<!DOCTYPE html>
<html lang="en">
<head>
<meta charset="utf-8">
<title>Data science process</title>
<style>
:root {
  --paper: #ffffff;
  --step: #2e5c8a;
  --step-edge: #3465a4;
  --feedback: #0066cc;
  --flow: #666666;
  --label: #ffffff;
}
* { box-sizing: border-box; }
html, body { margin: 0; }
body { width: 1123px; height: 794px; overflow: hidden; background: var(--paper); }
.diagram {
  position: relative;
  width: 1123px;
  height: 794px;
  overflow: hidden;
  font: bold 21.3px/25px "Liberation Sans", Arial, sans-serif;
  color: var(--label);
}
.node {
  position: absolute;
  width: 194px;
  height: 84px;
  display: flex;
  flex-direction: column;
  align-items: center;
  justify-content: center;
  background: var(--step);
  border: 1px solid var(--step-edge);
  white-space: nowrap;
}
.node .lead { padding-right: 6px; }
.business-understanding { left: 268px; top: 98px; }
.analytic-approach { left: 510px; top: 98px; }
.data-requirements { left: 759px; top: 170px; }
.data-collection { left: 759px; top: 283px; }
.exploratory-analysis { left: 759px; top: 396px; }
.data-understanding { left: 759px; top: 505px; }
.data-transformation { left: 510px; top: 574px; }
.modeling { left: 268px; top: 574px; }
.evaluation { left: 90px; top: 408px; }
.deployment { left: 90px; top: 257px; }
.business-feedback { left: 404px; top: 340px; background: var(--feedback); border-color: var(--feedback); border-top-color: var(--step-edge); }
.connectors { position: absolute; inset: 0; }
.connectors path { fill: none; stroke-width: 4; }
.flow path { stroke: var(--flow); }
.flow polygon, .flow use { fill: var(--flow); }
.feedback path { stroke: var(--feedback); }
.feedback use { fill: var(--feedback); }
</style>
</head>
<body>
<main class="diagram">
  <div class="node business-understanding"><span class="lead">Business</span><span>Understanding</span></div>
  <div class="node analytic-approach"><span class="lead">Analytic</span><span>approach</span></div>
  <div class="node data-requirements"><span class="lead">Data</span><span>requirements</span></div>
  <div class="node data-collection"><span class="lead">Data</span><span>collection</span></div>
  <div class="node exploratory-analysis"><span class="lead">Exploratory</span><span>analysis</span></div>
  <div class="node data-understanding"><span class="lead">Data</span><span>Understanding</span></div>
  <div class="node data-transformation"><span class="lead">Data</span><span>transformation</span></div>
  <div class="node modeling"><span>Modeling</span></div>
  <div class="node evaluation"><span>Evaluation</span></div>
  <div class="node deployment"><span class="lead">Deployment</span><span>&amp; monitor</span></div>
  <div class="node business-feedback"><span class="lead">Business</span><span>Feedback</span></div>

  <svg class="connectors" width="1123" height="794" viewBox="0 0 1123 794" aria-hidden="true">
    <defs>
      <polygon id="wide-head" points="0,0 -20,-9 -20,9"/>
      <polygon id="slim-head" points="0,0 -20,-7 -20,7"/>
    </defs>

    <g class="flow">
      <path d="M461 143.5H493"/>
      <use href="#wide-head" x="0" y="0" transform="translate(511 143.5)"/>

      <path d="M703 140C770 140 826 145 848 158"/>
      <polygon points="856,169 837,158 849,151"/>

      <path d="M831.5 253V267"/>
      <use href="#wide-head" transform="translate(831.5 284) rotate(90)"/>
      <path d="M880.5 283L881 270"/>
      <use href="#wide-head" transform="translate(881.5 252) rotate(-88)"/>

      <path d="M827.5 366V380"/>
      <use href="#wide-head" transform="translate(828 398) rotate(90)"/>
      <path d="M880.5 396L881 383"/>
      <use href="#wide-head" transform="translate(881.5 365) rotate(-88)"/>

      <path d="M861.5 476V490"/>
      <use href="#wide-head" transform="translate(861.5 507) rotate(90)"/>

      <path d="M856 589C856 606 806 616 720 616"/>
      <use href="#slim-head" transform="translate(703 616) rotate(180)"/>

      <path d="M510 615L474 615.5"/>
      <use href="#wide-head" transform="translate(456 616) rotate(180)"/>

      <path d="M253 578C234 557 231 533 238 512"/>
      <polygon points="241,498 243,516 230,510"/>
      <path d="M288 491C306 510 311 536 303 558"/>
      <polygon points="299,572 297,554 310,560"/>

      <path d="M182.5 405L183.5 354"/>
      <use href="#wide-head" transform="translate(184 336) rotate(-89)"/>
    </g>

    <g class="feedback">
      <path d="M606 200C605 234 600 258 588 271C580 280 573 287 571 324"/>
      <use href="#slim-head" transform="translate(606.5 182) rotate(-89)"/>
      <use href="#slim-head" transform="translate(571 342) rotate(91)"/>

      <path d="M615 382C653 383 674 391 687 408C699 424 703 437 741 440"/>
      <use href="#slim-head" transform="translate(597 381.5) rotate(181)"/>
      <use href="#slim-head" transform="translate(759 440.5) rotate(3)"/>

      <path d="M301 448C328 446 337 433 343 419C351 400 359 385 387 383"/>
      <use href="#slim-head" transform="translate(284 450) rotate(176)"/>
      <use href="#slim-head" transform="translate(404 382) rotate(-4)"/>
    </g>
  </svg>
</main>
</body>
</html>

= What to work on =
Your task is to restate every record exactly.

= Output of the task =
<!DOCTYPE html>
<html lang="en">
<head>
<meta charset="utf-8">
<title>Data science process</title>
<style>
:root {
  --paper: #ffffff;
  --step: #2e5c8a;
  --step-edge: #3465a4;
  --feedback: #0066cc;
  --flow: #666666;
  --label: #ffffff;
}
* { box-sizing: border-box; }
html, body { margin: 0; }
body { width: 1123px; height: 794px; overflow: hidden; background: var(--paper); }
.diagram {
  position: relative;
  width: 1123px;
  height: 794px;
  overflow: hidden;
  font: bold 21.3px/25px "Liberation Sans", Arial, sans-serif;
  color: var(--label);
}
.node {
  position: absolute;
  width: 194px;
  height: 84px;
  display: flex;
  flex-direction: column;
  align-items: center;
  justify-content: center;
  background: var(--step);
  border: 1px solid var(--step-edge);
  white-space: nowrap;
}
.node .lead { padding-right: 6px; }
.business-understanding { left: 268px; top: 98px; }
.analytic-approach { left: 510px; top: 98px; }
.data-requirements { left: 759px; top: 170px; }
.data-collection { left: 759px; top: 283px; }
.exploratory-analysis { left: 759px; top: 396px; }
.data-understanding { left: 759px; top: 505px; }
.data-transformation { left: 510px; top: 574px; }
.modeling { left: 268px; top: 574px; }
.evaluation { left: 90px; top: 408px; }
.deployment { left: 90px; top: 257px; }
.business-feedback { left: 404px; top: 340px; background: var(--feedback); border-color: var(--feedback); border-top-color: var(--step-edge); }
.connectors { position: absolute; inset: 0; }
.connectors path { fill: none; stroke-width: 4; }
.flow path { stroke: var(--flow); }
.flow polygon, .flow use { fill: var(--flow); }
.feedback path { stroke: var(--feedback); }
.feedback use { fill: var(--feedback); }
</style>
</head>
<body>
<main class="diagram">
  <div class="node business-understanding"><span class="lead">Business</span><span>Understanding</span></div>
  <div class="node analytic-approach"><span class="lead">Analytic</span><span>approach</span></div>
  <div class="node data-requirements"><span class="lead">Data</span><span>requirements</span></div>
  <div class="node data-collection"><span class="lead">Data</span><span>collection</span></div>
  <div class="node exploratory-analysis"><span class="lead">Exploratory</span><span>analysis</span></div>
  <div class="node data-understanding"><span class="lead">Data</span><span>Understanding</span></div>
  <div class="node data-transformation"><span class="lead">Data</span><span>transformation</span></div>
  <div class="node modeling"><span>Modeling</span></div>
  <div class="node evaluation"><span>Evaluation</span></div>
  <div class="node deployment"><span class="lead">Deployment</span><span>&amp; monitor</span></div>
  <div class="node business-feedback"><span class="lead">Business</span><span>Feedback</span></div>

  <svg class="connectors" width="1123" height="794" viewBox="0 0 1123 794" aria-hidden="true">
    <defs>
      <polygon id="wide-head" points="0,0 -20,-9 -20,9"/>
      <polygon id="slim-head" points="0,0 -20,-7 -20,7"/>
    </defs>

    <g class="flow">
      <path d="M461 143.5H493"/>
      <use href="#wide-head" x="0" y="0" transform="translate(511 143.5)"/>

      <path d="M703 140C770 140 826 145 848 158"/>
      <polygon points="856,169 837,158 849,151"/>

      <path d="M831.5 253V267"/>
      <use href="#wide-head" transform="translate(831.5 284) rotate(90)"/>
      <path d="M880.5 283L881 270"/>
      <use href="#wide-head" transform="translate(881.5 252) rotate(-88)"/>

      <path d="M827.5 366V380"/>
      <use href="#wide-head" transform="translate(828 398) rotate(90)"/>
      <path d="M880.5 396L881 383"/>
      <use href="#wide-head" transform="translate(881.5 365) rotate(-88)"/>

      <path d="M861.5 476V490"/>
      <use href="#wide-head" transform="translate(861.5 507) rotate(90)"/>

      <path d="M856 589C856 606 806 616 720 616"/>
      <use href="#slim-head" transform="translate(703 616) rotate(180)"/>

      <path d="M510 615L474 615.5"/>
      <use href="#wide-head" transform="translate(456 616) rotate(180)"/>

      <path d="M253 578C234 557 231 533 238 512"/>
      <polygon points="241,498 243,516 230,510"/>
      <path d="M288 491C306 510 311 536 303 558"/>
      <polygon points="299,572 297,554 310,560"/>

      <path d="M182.5 405L183.5 354"/>
      <use href="#wide-head" transform="translate(184 336) rotate(-89)"/>
    </g>

    <g class="feedback">
      <path d="M606 200C605 234 600 258 588 271C580 280 573 287 571 324"/>
      <use href="#slim-head" transform="translate(606.5 182) rotate(-89)"/>
      <use href="#slim-head" transform="translate(571 342) rotate(91)"/>

      <path d="M615 382C653 383 674 391 687 408C699 424 703 437 741 440"/>
      <use href="#slim-head" transform="translate(597 381.5) rotate(181)"/>
      <use href="#slim-head" transform="translate(759 440.5) rotate(3)"/>

      <path d="M301 448C328 446 337 433 343 419C351 400 359 385 387 383"/>
      <use href="#slim-head" transform="translate(284 450) rotate(176)"/>
      <use href="#slim-head" transform="translate(404 382) rotate(-4)"/>
    </g>
  </svg>
</main>
</body>
</html>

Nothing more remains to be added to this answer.